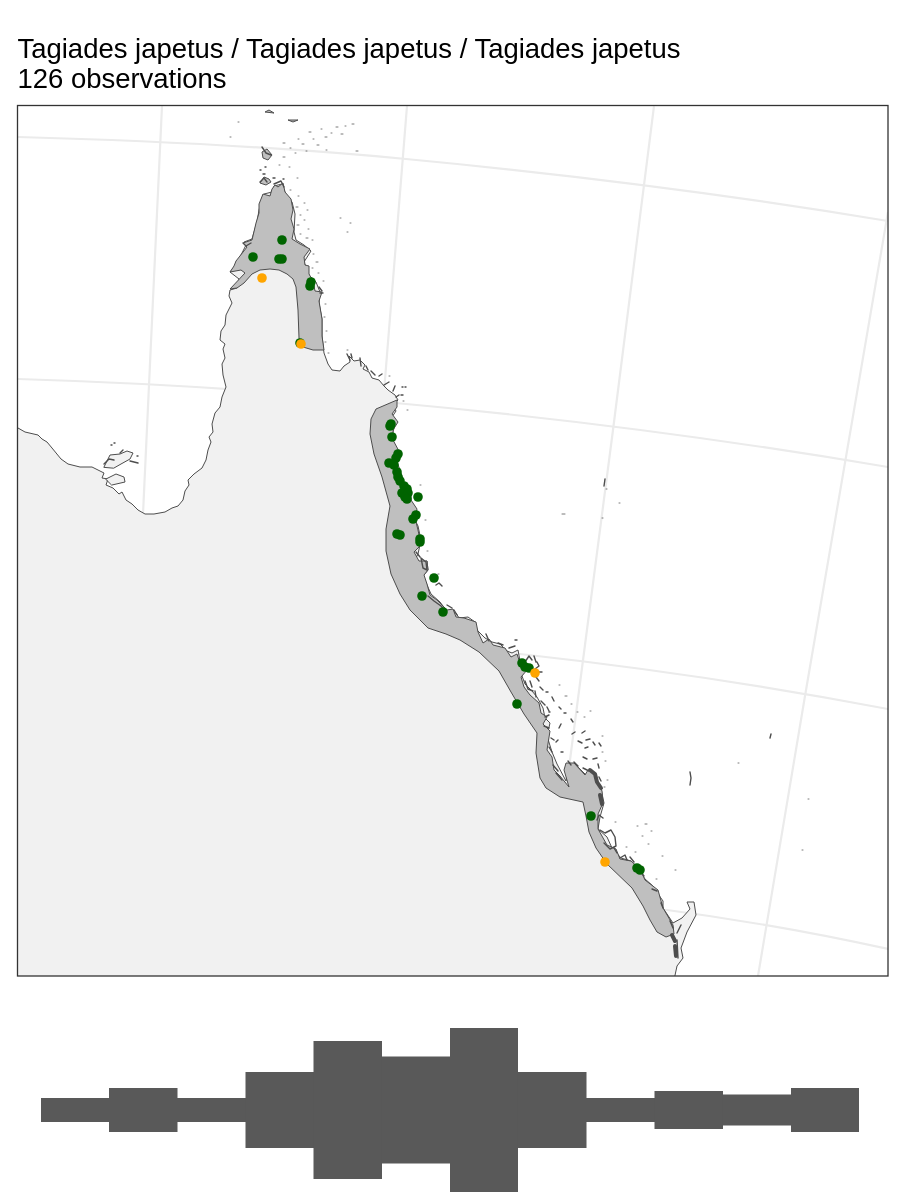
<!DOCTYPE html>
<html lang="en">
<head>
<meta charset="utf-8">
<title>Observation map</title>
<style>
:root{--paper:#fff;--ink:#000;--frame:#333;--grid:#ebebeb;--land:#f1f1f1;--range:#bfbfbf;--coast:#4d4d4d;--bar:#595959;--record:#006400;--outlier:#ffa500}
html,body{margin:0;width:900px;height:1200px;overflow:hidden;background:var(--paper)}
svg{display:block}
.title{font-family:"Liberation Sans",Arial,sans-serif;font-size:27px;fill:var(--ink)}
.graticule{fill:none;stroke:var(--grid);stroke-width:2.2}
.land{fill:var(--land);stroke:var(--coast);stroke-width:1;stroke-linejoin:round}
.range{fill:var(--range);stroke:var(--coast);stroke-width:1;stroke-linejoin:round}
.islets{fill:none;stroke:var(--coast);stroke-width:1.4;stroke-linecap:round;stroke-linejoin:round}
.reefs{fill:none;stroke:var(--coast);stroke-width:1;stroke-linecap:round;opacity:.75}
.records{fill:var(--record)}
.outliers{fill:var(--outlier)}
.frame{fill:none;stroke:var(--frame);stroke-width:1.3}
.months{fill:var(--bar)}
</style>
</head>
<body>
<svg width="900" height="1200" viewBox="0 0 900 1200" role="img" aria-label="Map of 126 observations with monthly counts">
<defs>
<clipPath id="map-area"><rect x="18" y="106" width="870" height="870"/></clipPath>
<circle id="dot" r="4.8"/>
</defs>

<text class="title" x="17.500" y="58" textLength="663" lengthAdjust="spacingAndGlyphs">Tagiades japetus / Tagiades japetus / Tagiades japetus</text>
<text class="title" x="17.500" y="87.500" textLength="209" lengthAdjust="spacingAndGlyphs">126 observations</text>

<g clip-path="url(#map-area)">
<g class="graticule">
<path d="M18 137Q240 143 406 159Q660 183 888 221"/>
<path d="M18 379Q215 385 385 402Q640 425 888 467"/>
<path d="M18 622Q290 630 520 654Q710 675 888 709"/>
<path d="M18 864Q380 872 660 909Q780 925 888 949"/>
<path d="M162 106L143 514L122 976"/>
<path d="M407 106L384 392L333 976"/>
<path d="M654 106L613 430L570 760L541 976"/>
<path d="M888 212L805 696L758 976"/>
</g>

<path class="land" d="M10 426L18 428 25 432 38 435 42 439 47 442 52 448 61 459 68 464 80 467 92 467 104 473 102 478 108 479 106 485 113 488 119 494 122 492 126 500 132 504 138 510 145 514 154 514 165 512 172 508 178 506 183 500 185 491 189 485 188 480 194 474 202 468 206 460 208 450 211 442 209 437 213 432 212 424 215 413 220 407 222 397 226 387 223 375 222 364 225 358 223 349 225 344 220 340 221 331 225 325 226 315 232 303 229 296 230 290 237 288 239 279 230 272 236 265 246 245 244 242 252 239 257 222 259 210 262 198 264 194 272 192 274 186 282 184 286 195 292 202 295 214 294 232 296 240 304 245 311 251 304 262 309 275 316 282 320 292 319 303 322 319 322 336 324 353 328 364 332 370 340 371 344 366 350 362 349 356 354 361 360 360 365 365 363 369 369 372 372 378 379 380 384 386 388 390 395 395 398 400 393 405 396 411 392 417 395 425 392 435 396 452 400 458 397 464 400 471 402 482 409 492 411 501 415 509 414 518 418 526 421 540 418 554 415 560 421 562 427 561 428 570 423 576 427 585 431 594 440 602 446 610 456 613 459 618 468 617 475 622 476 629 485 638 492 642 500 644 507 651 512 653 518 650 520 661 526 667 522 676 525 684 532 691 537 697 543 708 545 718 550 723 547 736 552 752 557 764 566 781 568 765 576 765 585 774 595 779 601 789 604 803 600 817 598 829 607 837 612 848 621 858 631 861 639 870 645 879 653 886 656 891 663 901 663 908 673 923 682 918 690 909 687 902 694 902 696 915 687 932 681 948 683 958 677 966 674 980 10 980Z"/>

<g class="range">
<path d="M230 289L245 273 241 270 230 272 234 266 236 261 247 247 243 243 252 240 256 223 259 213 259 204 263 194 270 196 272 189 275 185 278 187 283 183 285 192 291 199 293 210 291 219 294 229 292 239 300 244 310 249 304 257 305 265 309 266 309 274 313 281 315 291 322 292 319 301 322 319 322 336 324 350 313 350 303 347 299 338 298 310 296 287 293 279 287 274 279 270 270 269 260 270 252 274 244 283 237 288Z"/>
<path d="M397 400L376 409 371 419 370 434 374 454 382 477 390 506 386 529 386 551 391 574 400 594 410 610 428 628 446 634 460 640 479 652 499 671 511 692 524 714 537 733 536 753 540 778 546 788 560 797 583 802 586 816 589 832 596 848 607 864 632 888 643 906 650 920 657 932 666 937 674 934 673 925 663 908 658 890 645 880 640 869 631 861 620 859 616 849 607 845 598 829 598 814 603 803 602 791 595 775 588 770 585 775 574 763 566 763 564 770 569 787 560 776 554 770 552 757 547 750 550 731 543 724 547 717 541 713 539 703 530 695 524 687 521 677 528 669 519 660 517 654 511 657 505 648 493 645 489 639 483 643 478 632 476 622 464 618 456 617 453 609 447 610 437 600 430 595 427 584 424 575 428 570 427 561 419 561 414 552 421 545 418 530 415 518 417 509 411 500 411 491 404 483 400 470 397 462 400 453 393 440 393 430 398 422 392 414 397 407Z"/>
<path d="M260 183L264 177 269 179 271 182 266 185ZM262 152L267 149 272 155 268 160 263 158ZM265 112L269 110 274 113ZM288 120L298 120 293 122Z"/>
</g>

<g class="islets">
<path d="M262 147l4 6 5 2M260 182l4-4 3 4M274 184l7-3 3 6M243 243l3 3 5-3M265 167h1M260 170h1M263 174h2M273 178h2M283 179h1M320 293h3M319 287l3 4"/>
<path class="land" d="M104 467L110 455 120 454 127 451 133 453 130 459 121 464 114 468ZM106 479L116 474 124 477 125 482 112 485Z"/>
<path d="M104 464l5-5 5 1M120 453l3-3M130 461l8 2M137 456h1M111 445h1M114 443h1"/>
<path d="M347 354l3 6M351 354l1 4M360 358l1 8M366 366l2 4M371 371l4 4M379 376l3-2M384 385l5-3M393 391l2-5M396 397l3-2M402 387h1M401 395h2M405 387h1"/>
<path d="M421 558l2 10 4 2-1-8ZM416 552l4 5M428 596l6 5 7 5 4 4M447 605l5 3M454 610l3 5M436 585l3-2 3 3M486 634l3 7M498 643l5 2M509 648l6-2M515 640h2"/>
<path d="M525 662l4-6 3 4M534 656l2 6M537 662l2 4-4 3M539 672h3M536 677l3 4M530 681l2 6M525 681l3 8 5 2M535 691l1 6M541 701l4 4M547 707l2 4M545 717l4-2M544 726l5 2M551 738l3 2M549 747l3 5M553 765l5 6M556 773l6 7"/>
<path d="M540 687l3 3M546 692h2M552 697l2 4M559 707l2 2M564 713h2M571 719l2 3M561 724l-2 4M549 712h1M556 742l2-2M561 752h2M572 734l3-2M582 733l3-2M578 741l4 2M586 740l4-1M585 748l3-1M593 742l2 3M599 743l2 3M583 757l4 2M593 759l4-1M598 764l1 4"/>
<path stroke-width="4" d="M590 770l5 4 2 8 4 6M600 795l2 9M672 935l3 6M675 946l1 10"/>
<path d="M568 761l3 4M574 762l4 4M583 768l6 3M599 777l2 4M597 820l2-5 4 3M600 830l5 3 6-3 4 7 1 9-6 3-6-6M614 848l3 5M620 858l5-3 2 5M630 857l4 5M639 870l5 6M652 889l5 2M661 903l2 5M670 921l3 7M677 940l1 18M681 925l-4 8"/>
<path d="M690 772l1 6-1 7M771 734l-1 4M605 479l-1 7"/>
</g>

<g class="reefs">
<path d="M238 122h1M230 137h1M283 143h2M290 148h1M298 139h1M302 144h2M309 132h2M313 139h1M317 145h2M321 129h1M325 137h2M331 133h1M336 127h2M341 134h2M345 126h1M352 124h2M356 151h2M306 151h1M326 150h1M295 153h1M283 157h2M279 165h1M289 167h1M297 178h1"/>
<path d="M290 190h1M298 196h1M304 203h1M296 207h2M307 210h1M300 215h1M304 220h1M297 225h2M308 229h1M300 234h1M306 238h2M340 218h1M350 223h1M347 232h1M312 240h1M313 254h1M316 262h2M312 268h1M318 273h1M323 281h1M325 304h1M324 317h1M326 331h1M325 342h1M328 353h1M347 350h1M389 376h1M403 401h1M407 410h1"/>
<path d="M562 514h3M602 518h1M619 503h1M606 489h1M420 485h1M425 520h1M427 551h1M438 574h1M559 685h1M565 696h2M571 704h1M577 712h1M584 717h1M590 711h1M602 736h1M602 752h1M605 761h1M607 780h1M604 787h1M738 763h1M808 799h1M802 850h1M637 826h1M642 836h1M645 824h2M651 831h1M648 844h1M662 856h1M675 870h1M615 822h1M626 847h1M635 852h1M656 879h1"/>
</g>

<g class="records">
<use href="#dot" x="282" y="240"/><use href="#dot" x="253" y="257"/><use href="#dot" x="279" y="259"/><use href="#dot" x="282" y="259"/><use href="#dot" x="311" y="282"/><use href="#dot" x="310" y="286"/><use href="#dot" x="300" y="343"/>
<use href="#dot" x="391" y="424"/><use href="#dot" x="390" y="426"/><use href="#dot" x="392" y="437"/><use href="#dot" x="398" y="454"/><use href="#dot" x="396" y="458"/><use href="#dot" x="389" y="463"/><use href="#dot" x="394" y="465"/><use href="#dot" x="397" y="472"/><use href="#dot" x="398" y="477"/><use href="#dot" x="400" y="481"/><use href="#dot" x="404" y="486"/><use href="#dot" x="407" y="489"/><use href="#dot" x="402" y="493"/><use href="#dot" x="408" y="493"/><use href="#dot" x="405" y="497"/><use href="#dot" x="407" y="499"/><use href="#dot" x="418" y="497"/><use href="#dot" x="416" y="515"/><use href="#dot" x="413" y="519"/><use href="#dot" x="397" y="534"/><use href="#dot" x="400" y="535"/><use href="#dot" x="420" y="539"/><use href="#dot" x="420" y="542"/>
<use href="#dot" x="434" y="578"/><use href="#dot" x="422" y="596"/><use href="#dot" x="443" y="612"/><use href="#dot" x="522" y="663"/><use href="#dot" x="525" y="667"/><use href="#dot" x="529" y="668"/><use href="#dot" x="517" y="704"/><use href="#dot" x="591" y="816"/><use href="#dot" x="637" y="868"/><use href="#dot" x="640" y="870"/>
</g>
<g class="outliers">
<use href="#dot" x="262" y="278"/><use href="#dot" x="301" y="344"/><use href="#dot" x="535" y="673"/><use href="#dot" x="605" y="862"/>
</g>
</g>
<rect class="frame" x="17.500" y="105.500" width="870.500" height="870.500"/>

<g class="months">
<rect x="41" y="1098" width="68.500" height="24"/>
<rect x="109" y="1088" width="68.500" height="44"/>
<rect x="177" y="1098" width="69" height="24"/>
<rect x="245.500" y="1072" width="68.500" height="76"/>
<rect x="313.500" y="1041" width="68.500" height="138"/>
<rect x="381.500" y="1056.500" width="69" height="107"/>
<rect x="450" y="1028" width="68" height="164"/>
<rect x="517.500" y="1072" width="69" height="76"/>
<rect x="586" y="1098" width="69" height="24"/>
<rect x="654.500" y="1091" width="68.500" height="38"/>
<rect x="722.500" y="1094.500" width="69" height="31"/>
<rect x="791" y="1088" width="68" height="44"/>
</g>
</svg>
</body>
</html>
###
* _Required action_
Among the lines above, find those holding "fill" and copy each one.

* _Exercise solution_
.title{font-family:"Liberation Sans",Arial,sans-serif;font-size:27px;fill:var(--ink)}
.graticule{fill:none;stroke:var(--grid);stroke-width:2.2}
.land{fill:var(--land);stroke:var(--coast);stroke-width:1;stroke-linejoin:round}
.range{fill:var(--range);stroke:var(--coast);stroke-width:1;stroke-linejoin:round}
.islets{fill:none;stroke:var(--coast);stroke-width:1.4;stroke-linecap:round;stroke-linejoin:round}
.reefs{fill:none;stroke:var(--coast);stroke-width:1;stroke-linecap:round;opacity:.75}
.records{fill:var(--record)}
.outliers{fill:var(--outlier)}
.frame{fill:none;stroke:var(--frame);stroke-width:1.3}
.months{fill:var(--bar)}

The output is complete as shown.